WHAT IS BEING ASKED: In the entries below, how many lines contain "seed"? Answer with the number and nothing else.

SUPPLIED DATA:
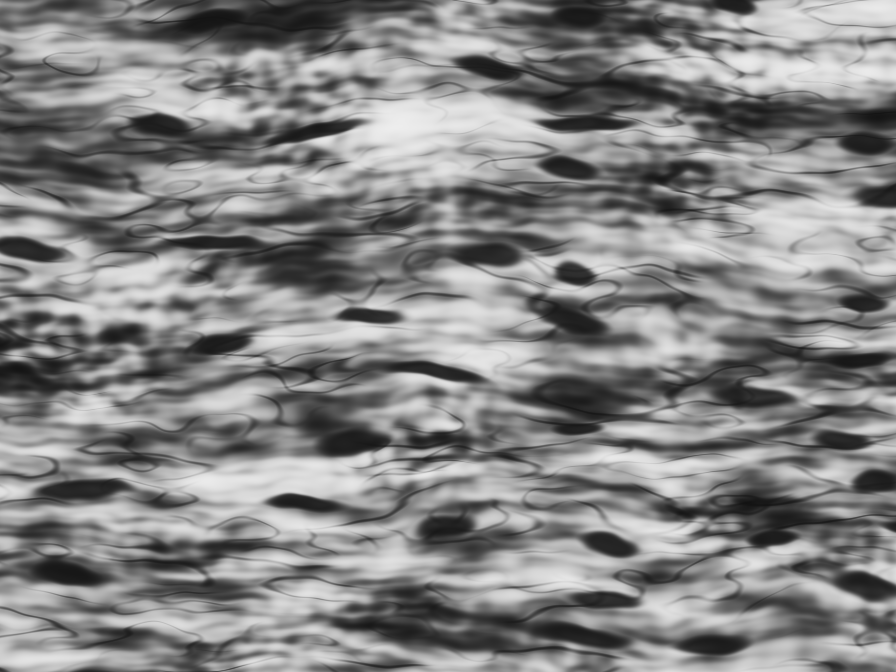
Give the GLSL for this texture, as a WebGL 1 fragment shader.

```glsl
precision highp float;

uniform vec2 u_resolution;

vec2 hash2(vec2 cell) {
  vec3 q = fract(cell.xyx * vec3(0.1031, 0.1030, 0.0973));
  q += dot(q, q.yzx + 33.33);
  return fract((q.xx + q.yz) * q.zy);
}

float cornerSlope(vec2 cell, vec2 corner, vec2 local) {
  vec2 gradient = normalize(hash2(cell + corner) - 0.4999);
  return dot(gradient, local - corner);
}

// Gradient noise, roughly -0.7 to 0.7
float noise(vec2 p) {
  vec2 cell = floor(p);
  vec2 f = p - cell;
  vec2 w = f * f * f * (f * (f * 6.0 - 15.0) + 10.0);
  float low = mix(cornerSlope(cell, vec2(0.0, 0.0), f),
                  cornerSlope(cell, vec2(1.0, 0.0), f), w.x);
  float high = mix(cornerSlope(cell, vec2(0.0, 1.0), f),
                   cornerSlope(cell, vec2(1.0, 1.0), f), w.x);
  return mix(low, high, w.y);
}

float layer(vec2 p, vec2 frequency, float seed) {
  return noise(p * frequency + vec2(seed * 17.3, seed * 29.7));
}

// Bends the horizontal fibres into gentle waves and small wrinkles
vec2 flow(vec2 p) {
  float wave = 0.050 * layer(p, vec2(1.8, 2.6), 1.0);
  float ripple = 0.016 * layer(p, vec2(5.0, 8.0), 2.0);
  float wrinkle = 0.006 * layer(p, vec2(20.0, 26.0), 3.0);
  return p + vec2(0.0, wave + ripple + wrinkle);
}

// Thin dark lines along the zero crossings of a noise layer
float crease(vec2 p, vec2 frequency, float width, float seed) {
  float line = 1.0 - smoothstep(0.0, width, abs(layer(p, frequency, seed)));
  return line * smoothstep(-0.05, 0.25, layer(p, vec2(5.0, 12.0), seed + 1.0));
}

// Scattered soft spindles, a share of the grid cells holding one each
float spindles(vec2 p, vec2 grid, float share) {
  vec2 home = floor(p * grid);
  float cover = 0.0;
  for (int j = -1; j <= 1; j++) {
    for (int i = -1; i <= 1; i++) {
      vec2 cell = home + vec2(float(i), float(j));
      vec2 jitter = hash2(cell + 71.0);
      vec2 kind = hash2(cell + 133.0);
      vec2 size = hash2(cell + 211.0);
      vec2 radius = mix(vec2(0.030, 0.011), vec2(0.085, 0.018), size);
      vec2 d = p - (cell + 0.2 + 0.6 * jitter) / grid;
      d.y += (kind.y - 0.35) * 0.22 * d.x;
      float body = 1.0 - smoothstep(0.55, 1.2, length(d / radius));
      cover = max(cover, body * step(kind.x, share));
    }
  }
  return cover;
}

// Fibre relief around zero, with thicker sheets towards the top
float tissue(vec2 p, vec2 bent) {
  float sheet = smoothstep(0.58, 0.78, p.y);
  float curdled = smoothstep(-0.05, 0.3, layer(p, vec2(3.0, 5.0), 4.0));
  float relief = mix(0.8, 1.7, sheet) * layer(bent, vec2(1.6, 7.0), 5.0);
  relief += 1.3 * layer(bent, vec2(4.0, 18.0), 6.0);
  relief += mix(1.5, 1.0, sheet) * layer(bent, vec2(7.5, 40.0), 7.0);
  relief += 0.75 * layer(bent, vec2(17.0, 76.0), 8.0);
  relief += mix(0.25, 1.1, curdled) * layer(bent, vec2(34.0, 50.0), 9.0);
  return relief;
}

// Compresses relief smoothly into the grey range
float toneCurve(float relief) {
  return 0.50 + 0.46 * relief / sqrt(1.0 + relief * relief);
}

void main() {
  vec2 p = gl_FragCoord.xy / u_resolution.y;
  vec2 bent = flow(p);

  float relief = 0.15 + 1.1 * tissue(p, bent);
  relief -= 0.65 * crease(bent, vec2(5.0, 24.0), 0.07, 10.0);
  relief -= 0.45 * crease(bent, vec2(11.0, 34.0), 0.09, 13.0);

  // Dark nuclei keep a trace of the fibres around them
  float nucleus = spindles(bent, vec2(5.0, 13.0), 0.38);
  relief = mix(relief, -1.6 + 0.35 * relief, 0.9 * nucleus);

  gl_FragColor = vec4(vec3(toneCurve(relief)), 1.0);
}
```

TASK RESPONSE: 5